Start of Record excerpts
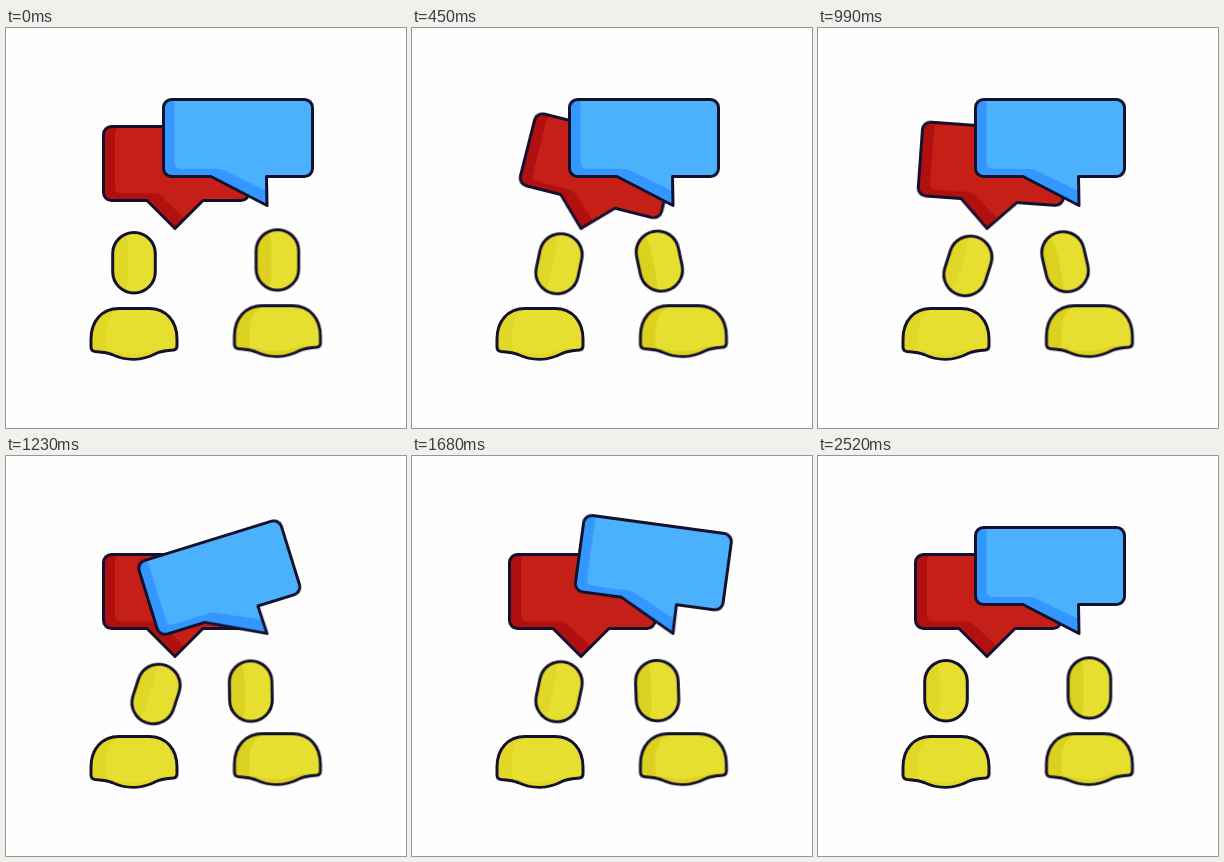
An HTML page for the animation above (4.55 s loop, 400 by 400 pixels).

```html
<!DOCTYPE html>
<html lang="en">
<head>
<meta charset="utf-8">
<title>Two people talking</title>
<style>
html, body { margin: 0; width: 100%; height: 100%; overflow: hidden; background: #fefefe; }
svg { display: block; width: 100%; height: 100%; }

.line { fill: none; stroke: #14112f; stroke-width: 3; stroke-linejoin: round; }
.skin { fill: #e6df2f; }
.shade { fill: var(--shade); }
.left { --shade: #e0d726; }
.right { --shade: #dcd11f; }

.bubble, .person, .head {
  animation: 4550ms cubic-bezier(.37, 0, .63, 1) infinite;
}
.red { transform-origin: 169px 200.5px; animation-name: red; }
.blue { transform-origin: 261px 177.5px; animation-name: blue; }
.person { transform-origin: 128px 331px; }
.head { transform-origin: 128px 234.8px; }
.left .person { animation-name: squash-left; }
.right .person { animation-name: squash-right; }
.left .head { animation-name: lean-left; }
.right .head { animation-name: lean-right; }

/* Bubbles swing on their tips with shrinking amplitude */
@keyframes red {
  0%, 24.18%, 100% { transform: rotate(0deg); }
  4.18% { transform: rotate(-20deg); }
  10.55% { transform: rotate(15deg); }
  15.38% { transform: rotate(-9.5deg); }
  20.88% { transform: rotate(5deg); }
}
@keyframes blue {
  0%, 23.74%, 49.01%, 100% { transform: rotate(0deg); }
  28.13% { transform: rotate(-20deg); }
  34.95% { transform: rotate(15deg); }
  40.44% { transform: rotate(-10deg); }
  46.04% { transform: rotate(5deg); }
}

@keyframes lean-left {
  0%, .66%, 51.43%, 100% { transform: translate(0px, 0px) rotate(0deg); }
  7.25%, 9.89%, 36.26%, 45.05% { transform: translate(19px, 1px) rotate(12deg); }
  23.74%, 27.69% { transform: translate(22px, 3.3px) rotate(18deg); }
}
@keyframes lean-right {
  0%, 1.98%, 46.15%, 100% { transform: translate(0px, 0px) rotate(0deg); }
  8.57%, 9.89% { transform: translate(-24px, 1.2px) rotate(-12deg); }
  16.48%, 23.08% { transform: translate(-24.3px, 1.8px) rotate(-13deg); }
  27.03% { transform: translate(-26.6px, 3.2px) rotate(-1deg); }
  36.92%, 40.66% { transform: translate(-26.2px, 2.7px) rotate(-2deg); }
}

/* Bodies flatten briefly while the head travels */
@keyframes squash-left {
  0%, .66%, 7.25%, 44.62%, 51.43%, 100% { transform: scale(1, 1); }
  3.96%, 47.69% { transform: scale(1.045, .955); }
}
@keyframes squash-right {
  0%, 1.98%, 8.57%, 40.66%, 47.25%, 100% { transform: scale(1, 1); }
  5.27%, 43.74% { transform: scale(1.04, .955); }
}
</style>
</head>
<body>
<svg viewBox="0 0 400 400" role="img" aria-label="Two people talking">
  <defs>
    <path id="red" d="M105.5 98.5H235a8 8 0 0 1 8 8V164.5a8 8 0 0 1-8 8H197L169 200.5L141 172.5H105.5a8 8 0 0 1-8-8V106.5a8 8 0 0 1 8-8Z"/>
    <path id="blue" d="M165.5 71.5H298.5a8 8 0 0 1 8 8V140.5a8 8 0 0 1-8 8H260.5L261 177.5L205 148.5H165.5a8 8 0 0 1-8-8V79.5a8 8 0 0 1 8-8Z"/>
    <rect id="head" x="106.7" y="204.4" width="42.6" height="60.6" rx="21.3" ry="21.3"/>
    <path id="body" d="M85 319V311C85 293 96 280.5 113 280.5H143C160 280.5 171 293 171 311V318Q171 321.5 167.5 322C162 322.5 156 322.5 150 325.5C136 333 120 333 106 326.5C100 324 95 324 89 323.5Q85 323 85 319Z"/>
    <clipPath id="in-body"><use href="#body"/></clipPath>
    <clipPath id="in-head"><use href="#head"/></clipPath>

    <g id="torso">
      <use href="#body" class="shade"/>
      <path class="skin" clip-path="url(#in-body)" d="M118 278C106 283 100 292 100 306V322C108 323 114 326 124 326C138 327 146 321 158 320.5L175 320V278Z"/>
      <use href="#body" class="line"/>
    </g>
    <g id="face">
      <use href="#head" class="shade"/>
      <path class="skin" clip-path="url(#in-head)" d="M117 202Q122 212 122 224V246Q122 258 118 267H152V202Z"/>
      <use href="#head" class="line"/>
    </g>
  </defs>

  <g class="bubble red">
    <use href="#red" fill="#b0100f"/>
    <path fill="#c51f18" d="M116 98.5H235a8 8 0 0 1 8 8V164.5a8 8 0 0 1-8 8H197L179 190.5L154.5 167.5Q152 165.5 149 165.5H115Q109 165.5 109 159V106Q109 98.5 116 98.5Z"/>
    <use href="#red" class="line"/>
  </g>

  <g class="bubble blue">
    <use href="#blue" fill="#3397ff"/>
    <path fill="#4bb1fd" d="M168.5 71.5H298.5a8 8 0 0 1 8 8V140.5a8 8 0 0 1-8 8H260.5V163L217 142Q215 141 212 141H175Q168.5 141 168.5 134Z"/>
    <use href="#blue" class="line"/>
  </g>

  <g class="left">
    <g class="person">
      <use href="#torso"/>
      <g class="head"><use href="#face"/></g>
    </g>
  </g>
  <g class="right" transform="translate(143.4 -2.8)">
    <g class="person">
      <use href="#torso"/>
      <g class="head"><use href="#face"/></g>
    </g>
  </g>
</svg>
</body>
</html>
```
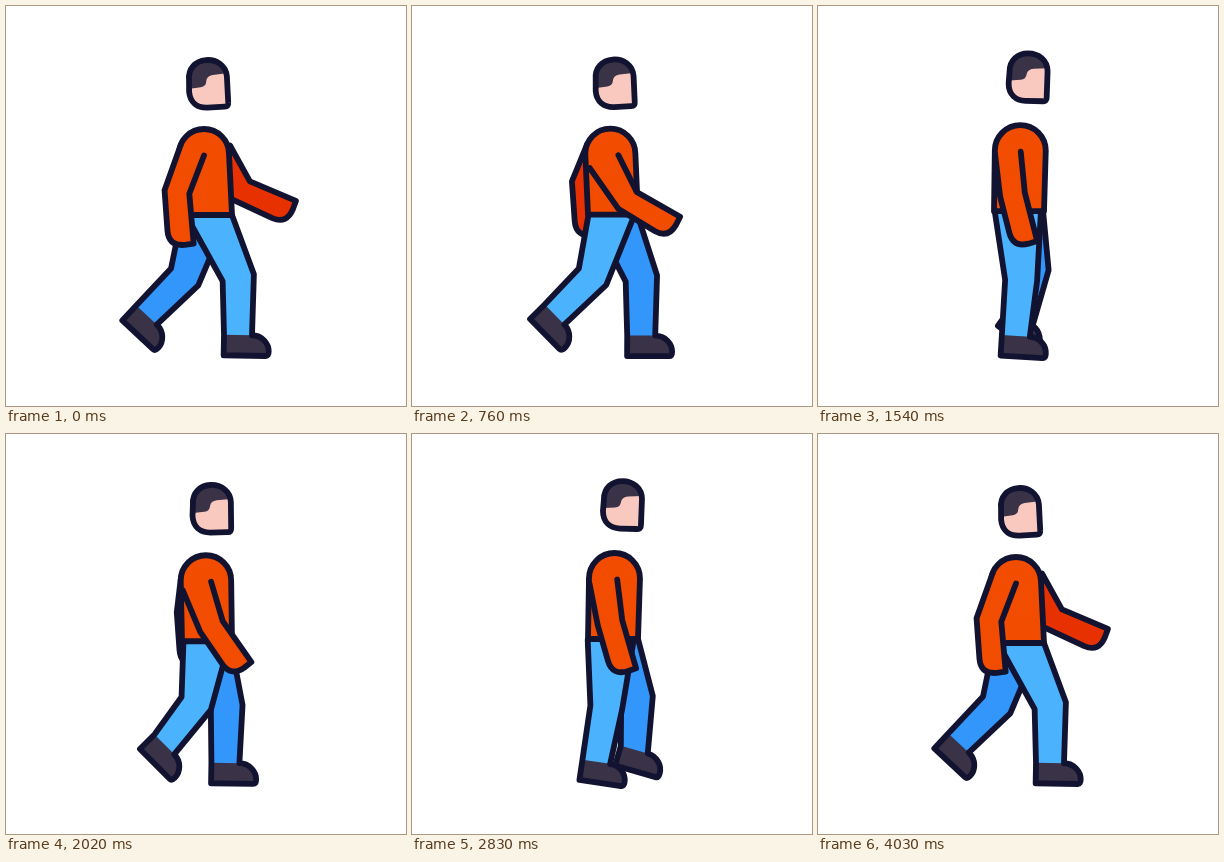
Animation of 400x400 px, one loop 4.06 s. Source, as an HTML page with a canvas:

```html
<!DOCTYPE html>
<html lang="en">
<head>
<meta charset="utf-8">
<title>Walking man</title>
<style>
  html, body { margin: 0; width: 100%; height: 100%; overflow: hidden; background: #fff; }
  canvas { display: block; width: 400px; height: 400px; }
</style>
</head>
<body>
<canvas id="stage" width="400" height="400"></canvas>
<script>
const ctx = document.getElementById('stage').getContext('2d');
const { PI, sin, cos, atan2, acos, hypot, abs, min, max } = Math;
const INK = '#121331', RED = '#f24c00', DARK_RED = '#e83100';
const BLUE = '#4bb3fd', DARK_BLUE = '#3296fb', SHOE = '#3a3347', SKIN = '#f9c9c0';

const LOOP = 4060, HOLD = 130, STEP = 30;
const BEGIN = 100, LENGTH = 3930, EASE_IN = 44, EASE_OUT = 676, STRIDES = 6;
const rad = deg => deg * PI / 180;

// Strides walked: steady pace with a short start and a long slow-down.
function stridesAt(time) {
  const t = min(max(time - BEGIN, 0), LENGTH);
  const over = max(t - (LENGTH - EASE_OUT), 0);
  const path = (t < EASE_IN ? t * t / (2 * EASE_IN) : t - EASE_IN / 2) - over * over / (2 * EASE_OUT);
  return STRIDES * path / (LENGTH - (EASE_IN + EASE_OUT) / 2);
}

// One step cycle of a foot: phase, ankle x, ankle y, pitch in degrees.
const footPath = [
  [0, 232, 329, 1], [.2, 218.5, 329, 1], [.36, 200, 330, 3], [.56, 183.5, 327.5, 9],
  [1, 140.5, 309, 43], [1.2, 160, 310.5, 45], [1.36, 199.5, 311, 38], [1.58, 224, 316.5, 14]
];

// Smooth closed curve through the keys, with a period of 2.
function follow(keys, phase) {
  const n = keys.length, u = phase % 2;
  const key = i => keys[(i + n) % n].map((v, j) => j ? v : v + 2 * Math.floor(i / n));
  let i = 0;
  while (i < n - 1 && keys[i + 1][0] <= u) i++;
  const [p, a, b, q] = [i - 1, i, i + 1, i + 2].map(key);
  const w = b[0] - a[0], s = (u - a[0]) / w;
  return a.slice(1).map((v, k) => {
    const j = k + 1, d = b[j] - v;
    const m0 = (b[j] - p[j]) / (b[0] - p[0]) * w, m1 = (q[j] - v) / (q[0] - a[0]) * w;
    return v + s * (m0 + s * (3 * d - 2 * m0 - m1 + s * (m0 + m1 - 2 * d)));
  });
}

function paint(path, fill, stroke = true) {
  ctx.fillStyle = fill;
  ctx.fill(path);
  if (stroke) ctx.stroke(path);
}

function drawLeg(phase, hipY, color) {
  const a = PI * phase;
  const hipX = 201 + 2 * cos(a) - 2 * sin(a);
  const [ax, ay, pitch] = follow(footPath, phase);

  // The knee lies ahead of the line from hip to ankle.
  const dx = ax - hipX, dy = ay - hipY, len = hypot(dx, dy);
  const bend = 10.5 + 3.2 * cos(2 * a) - 4 * sin(a);
  const kx = hipX + .55 * dx + bend * dy / len, ky = hipY + .55 * dy - bend * dx / len;
  const lean = (atan2(kx - hipX, ky - hipY) + atan2(ax - kx, ay - ky)) / 2;
  const wx = 16 * cos(lean), wy = -16 * sin(lean);

  const c = cos(rad(pitch)), s = sin(rad(pitch));
  const at = (x, y) => [ax + x * c - y * s, ay + x * s + y * c];
  const addShoe = p => {
    p.lineTo(...at(-14, 0));
    p.lineTo(...at(-14, 20.5));
    p.lineTo(...at(28, 20.5));
    p.quadraticCurveTo(...at(31, 20.5), ...at(31, 16));
    p.bezierCurveTo(...at(31, 8), ...at(24, 0), ...at(14, 0));
  };

  const leg = new Path2D();
  leg.moveTo(hipX - 23, hipY);
  leg.lineTo(kx - wx, ky - wy);
  addShoe(leg);
  leg.lineTo(kx + wx, ky + wy);
  leg.lineTo(hipX + 23, hipY);
  paint(leg, color, false);
  const shoe = new Path2D();
  addShoe(shoe);
  paint(shoe, SHOE, false);
  ctx.stroke(leg);
}

// The back edge of the sleeve leaves the round shoulder as a tangent.
function drawArm(phase, x, y, arch, color) {
  const a = PI * phase, swing = cos(a) ** 3;
  const upper = rad(4 - 25 * swing + 3 * sin(a));
  const fore = rad(12 - 31 * swing + 24 * swing * swing + 4 * sin(a));
  const mid = (upper + fore) / 2, width = 25;
  const ex = x + 41 * sin(upper), ey = y + 41 * cos(upper);
  const hand = (along, back) => [
    ex + along * sin(fore) - back * cos(fore),
    ey + along * cos(fore) + back * sin(fore)
  ];
  const ox = ex - width * cos(mid), oy = ey + width * sin(mid);
  const dx = ox - arch.x, dy = oy - arch.y;
  const turn = atan2(dy, dx) + acos(min(1, arch.r / hypot(dx, dy)));

  const arm = new Path2D();
  arm.moveTo(x, y);
  arm.lineTo(ex, ey);
  arm.lineTo(...hand(50, 0));
  arm.lineTo(...hand(50.5, 9));
  arm.bezierCurveTo(...hand(50.5, 19), ...hand(46, width), ...hand(35, width));
  arm.lineTo(ox, oy);
  arm.lineTo(arch.x + arch.r * cos(turn), arch.y + arch.r * sin(turn));
  paint(arm, color);
}

function drawTorso({ x, y, r }, waist) {
  const torso = new Path2D();
  torso.moveTo(176, waist);
  torso.lineTo(x - r, y);
  torso.arc(x, y, r, PI, 0);
  torso.lineTo(226, waist);
  torso.closePath();
  paint(torso, RED);
}

const face = new Path2D('M192,65 C192,54 200,47 210.5,47 C221,47 230,54 230,65 L229,91 ' +
  'Q229,95.5 225,95 L208,94.5 C198,94 191,88 191,77 Z');
const hair = new Path2D('M192,74 L203,73.5 Q208.5,73 209,68 Q210,63 216,62.5 L230,62 ' +
  'C228,53 220,47 210.5,47 C200,47 192,54 192,65 Z');

function drawHead(dip) {
  ctx.save();
  ctx.translate(210.5 - 8.5 * dip, 71 + 7 * dip);
  ctx.rotate(-.09 * dip);
  ctx.translate(-210.5, -71);
  paint(face, SKIN, false);
  paint(hair, SHOE, false);
  ctx.stroke(face);
  ctx.restore();
}

function draw(time) {
  const phase = stridesAt(time), a = PI * phase;
  const dip = abs(cos(a)) ** 3;
  const hipY = 206 + 3 * dip;
  const arch = { x: 202.5 - 4.5 * dip, y: 144.5 + 3.5 * dip, r: 25.5 - .5 * dip };

  ctx.fillStyle = '#fff';
  ctx.fillRect(0, 0, 400, 400);
  ctx.strokeStyle = INK;
  ctx.lineWidth = 5.8;
  ctx.lineJoin = ctx.lineCap = 'round';

  drawArm(phase + 1, 210 + 14 * cos(a) - 6 * sin(a), 137.5 + 2 * dip, arch, DARK_RED);
  drawLeg(phase + 1, hipY, DARK_BLUE);
  drawLeg(phase, hipY, BLUE);
  drawTorso(arch, 205 + 4 * dip);
  drawArm(phase, 202.5 - 4.5 * cos(a) + 2 * sin(a), 145.5 + 4 * dip, arch, RED);
  drawHead(dip);
}

const start = performance.now();
function tick() {
  const t = (performance.now() - start) % LOOP;
  draw(t < HOLD ? 0 : HOLD + Math.floor((t - HOLD) / STEP) * STEP);
  requestAnimationFrame(tick);
}
tick();
</script>
</body>
</html>
```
End of Record excerpts
Work order: Each line in the material either holds the string "function" or does not. State how many do, and nothing else.

Exercise answer: 9